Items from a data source
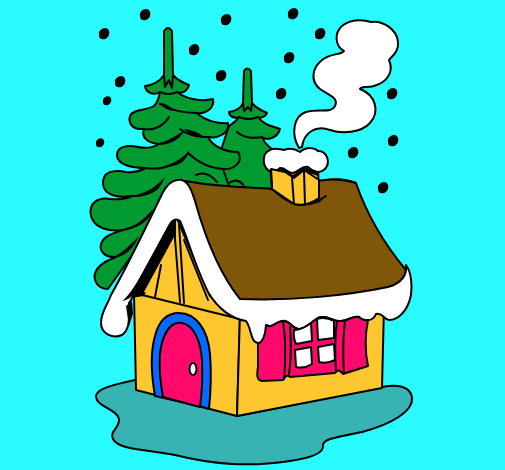
<!DOCTYPE html>
<html lang="en">
<head>
<meta charset="utf-8">
<title>Snowy cottage</title>
<style>
:root {
  --sky: #2afbff;
  --ink: #000;
  --pine: #009a30;
  --snow: #fff;
  --roof: #80560a;
  --wall: #ffc72f;
  --pink: #ff0a6c;
  --arch: #0868ff;
  --ground: #38b3b3;
}
html, body { margin: 0; overflow: hidden; background: var(--sky); }
.cottage-scene { display: block; width: 505px; height: 470px; background: var(--sky); }
.drawn { stroke: var(--ink); stroke-width: 2; stroke-linejoin: round; stroke-linecap: round; }
.pine { fill: var(--pine); }
.snow { fill: var(--snow); }
.roof { fill: var(--roof); }
.wall { fill: var(--wall); }
.pink { fill: var(--pink); }
.arch { fill: var(--arch); }
.ground { fill: var(--ground); }
.line { fill: none; }
.ink { fill: var(--ink); }
</style>
</head>
<body>
<svg class="cottage-scene" viewBox="0 0 505 470" role="img" aria-label="A snow-covered cottage with a smoking chimney in front of two pine trees">
  <defs>
    <path id="flake" d="M-5 1C-6 -3 -2 -6 1 -6C5 -6 6 -2 5 1C4 4 1 6 -2 5Q-5 5 -5 1Z"/>
  </defs>

  <g id="snowfall" class="ink">
    <use href="#flake" x="145" y="15"/>
    <use href="#flake" x="104" y="34"/>
    <use href="#flake" x="226" y="20"/>
    <use href="#flake" x="293" y="14"/>
    <use href="#flake" x="320" y="34"/>
    <use href="#flake" x="194" y="50"/>
    <use href="#flake" x="289" y="58"/>
    <use href="#flake" x="221" y="76"/>
    <use href="#flake" x="120" y="82"/>
    <use href="#flake" x="281" y="94"/>
    <use href="#flake" transform="translate(107 101) scale(.8)"/>
    <use href="#flake" x="392" y="94"/>
    <use href="#flake" x="393" y="141"/>
    <use href="#flake" x="353" y="153"/>
    <use href="#flake" x="383" y="188"/>
    <use href="#flake" transform="translate(100 143) scale(.8)"/>
  </g>

  <path id="ground" class="drawn ground" d="M135 380C112 385 95 389 96 397C97 407 117 409 119 419C120 428 109 431 113 439C118 450 150 450 175 455C215 465 250 467 290 461C310 458 324 453 323 446C322 438 340 437 362 432C392 424 414 411 412 397C410 386 397 384 382 387L237 416Z"/>

  <g id="small-pine">
    <path class="drawn pine" d="M244 71Q247 66 251 71L252 103C257 109 263 111 267 113C265 118 259 118 258 117C264 125 272 126 280 129C277 140 265 140 262 137C266 147 275 151 283 156L282 190H215L221 150L229 126C235 122 238 119 239 117C234 119 229 116 229 112C236 111 241 108 243 103Z"/>
    <path class="drawn line" d="M243 103L244 111L248 107L251 111L252 103M239 117Q249 121 258 117M237 132Q246 140 262 137M229 183Q238 177 244 186"/>
  </g>

  <g id="tall-pine">
    <path class="drawn pine" d="M164 31Q168 25 172 31L173 75C178 81 184 83 189 85C187 92 181 94 177 92C186 99 201 102 213 99C215 108 206 114 197 113C205 121 219 124 228 123C230 133 218 139 208 137C213 147 226 152 238 152C244 162 234 170 223 169L229 186H190C182 181 177 177 172 184L147 234L108 289C97 289 92 279 96 271C100 263 109 260 116 257C106 258 99 252 101 244C104 235 114 233 123 230C109 232 94 228 91 216C88 203 98 197 110 199C119 200 126 199 132 196C119 198 104 196 103 184C102 172 113 169 126 172C134 173 140 171 146 168C132 168 117 165 117 155C117 146 128 145 138 147C147 149 154 147 159 144C147 143 141 137 144 129C132 130 128 123 130 116C133 109 145 111 154 106C157 103 159 98 160 92C154 96 146 93 145 86C153 85 160 81 164 75Z"/>
    <path class="drawn line" d="M164 75L165 87L169 80L172 88L173 75M160 92Q169 96 177 92M160 104Q176 113 197 113M144 129C155 131 164 125 169 117M159 144C169 144 178 139 183 132M180 129Q192 138 208 137M146 168C165 171 181 162 188 153M188 153Q204 168 223 169M132 196Q146 197 158 188M123 230Q139 227 149 215M116 257Q126 252 133 243M196 175Q207 170 217 182"/>
    <path class="ink" d="M159 103Q168 103 174 111Q165 110 159 103ZM184 129Q196 130 204 137Q191 137 184 129ZM165 166Q181 161 190 150Q184 168 165 166ZM136 195Q153 191 165 177Q157 198 136 195ZM125 230Q141 224 153 209Q148 226 125 230ZM112 258Q127 250 139 236Q130 257 112 258ZM160 143Q173 139 181 132Q176 144 160 143Z"/>
  </g>

  <path id="chimney-smoke" class="drawn snow" d="M299 148C291 135 293 116 306 112C320 108 331 114 335 106C339 98 329 95 320 89C310 81 312 68 322 60C330 53 342 55 344 51C335 46 334 33 342 26C352 18 365 20 371 22C382 20 397 29 398 42C399 52 392 56 389 60C394 71 388 82 374 86C367 88 361 86 360 89C376 95 380 112 370 123C361 133 342 134 330 130C316 125 304 132 302 147Z"/>

  <g id="chimney">
    <path class="drawn wall" d="M270 164L272 190L294 204Q305 208 319 199L318 166Z"/>
    <path class="drawn line" d="M290 175L294 204M303 173L305 205"/>
    <path class="ink" d="M270 164L287 169L293 175L304 167L318 171L318 176L306 172L294 180L285 173L271 170Z"/>
    <path class="drawn snow" d="M268 170C262 165 262 153 270 150C275 147 282 150 284 150C291 147 297 150 300 152C307 146 315 148 318 151C327 151 331 162 325 169C320 174 313 172 308 167C302 165 299 172 293 173C287 173 285 167 280 168C276 172 271 173 268 170Z"/>
  </g>

  <g id="walls">
    <path class="drawn wall" d="M176 216L134 293L136 390L237 416L240 318L210 296Z"/>
    <path class="drawn wall" d="M240 312L384 306L382 388L237 416Z"/>
    <path class="drawn line" d="M134 293L240 319"/>
    <path class="ink" d="M176 217L135 280L131 298L144 296L176 238Z"/>
    <path class="wall" d="M174 237L144 292L155 296L161 268L174 245Z"/>
    <path class="drawn line" d="M161 265L155 297M174 226L180 302M179 224L184 303M184 240L208 300"/>
  </g>

  <g id="roof">
    <path class="drawn roof" d="M186 181C215 187 248 187 272 189L294 203Q308 208 326 198L320 181C334 178 347 179 356 183C367 215 386 246 406 270L409 288C350 296 290 301 240 300C219 276 202 232 186 181Z"/>
    <path class="roof" d="M314 180L336 178L330 200L320 201Z"/>
    <path class="drawn line" d="M272 189Q283 199 294 204Q311 207 326 196M318 181Q336 177 356 183"/>
    <path class="drawn wall" d="M272 184V189L294 204Q306 207 319 198V180L304 170L294 178L285 172L271 169Z"/>
    <path class="drawn line" d="M292 178L294 204M304 171L305 205"/>
    <path class="drawn snow" d="M177 180C187 178 191 188 195 201C207 244 222 277 240 299C290 301 345 296 388 287C402 283 407 275 406 265C412 273 412 287 411 295C408 310 399 320 389 320C384 320 383 312 376 314C373 322 362 322 359 317C353 315 349 321 341 321C333 322 330 316 321 317C314 318 308 329 300 329C292 330 290 319 282 321C274 323 272 329 267 325C266 334 266 343 258 343C250 342 252 329 246 321C232 319 218 309 208 292C195 266 188 239 180 221C176 218 172 220 170 224L139 281C134 290 133 299 129 303C128 312 132 328 122 335C113 339 101 334 101 323C101 312 107 306 111 295C129 263 147 225 162 194C166 186 170 181 177 180Z"/>
    <path class="ink" d="M172 221L139 279Q128 297 122 301Q130 300 138 290L174 229ZM126 306L132 301L133 314L129 326Z"/>
  </g>

  <g id="door">
    <path class="drawn arch" d="M155 396C151 373 151 350 155 336C159 320 168 313 179 313C197 313 208 331 210 354Q212 380 209 409L199 406Z"/>
    <path class="drawn pink" d="M163 397C159 374 158 351 164 337C168 327 174 322 182 323C194 325 201 342 202 361Q203 385 200 407Z"/>
    <ellipse class="drawn snow" cx="193" cy="369" rx="3.5" ry="6"/>
  </g>

  <g id="window">
    <path class="drawn pink" d="M258 344Q265 341 266 325C272 329 276 321 283 321C290 320 292 330 300 329C308 328 314 318 321 317C330 316 333 322 341 321C349 321 353 315 359 317Q363 321 368 320C365 335 365 352 368 366L343 374C339 369 337 370 335 373L290 377C287 374 285 377 283 380L262 381C256 380 257 374 258 367Z"/>
    <path class="drawn line" d="M283 321Q287 347 284 379M290 327Q292 350 289 376M337 321Q334 345 336 372M345 321Q342 345 344 373"/>
    <g class="drawn snow">
      <path d="M294 330Q302 330 311 323L312 341L296 344Q293 338 294 330Z"/>
      <path d="M317 319Q325 316 334 321V338L318 340Z"/>
      <path d="M295 350L311 347L312 364Q304 369 296 367Z"/>
      <path d="M318 347L334 344L335 360Q327 364 319 362Z"/>
    </g>
  </g>
</svg>
</body>
</html>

> **Activity**:
Go back to the entries above and restate word for word every line from the first through the one that contains "0; overflow: hidden;", leaving the pictures behind.

> **Reply to the task**:
<!DOCTYPE html>
<html lang="en">
<head>
<meta charset="utf-8">
<title>Snowy cottage</title>
<style>
:root {
  --sky: #2afbff;
  --ink: #000;
  --pine: #009a30;
  --snow: #fff;
  --roof: #80560a;
  --wall: #ffc72f;
  --pink: #ff0a6c;
  --arch: #0868ff;
  --ground: #38b3b3;
}
html, body { margin: 0; overflow: hidden; background: var(--sky); }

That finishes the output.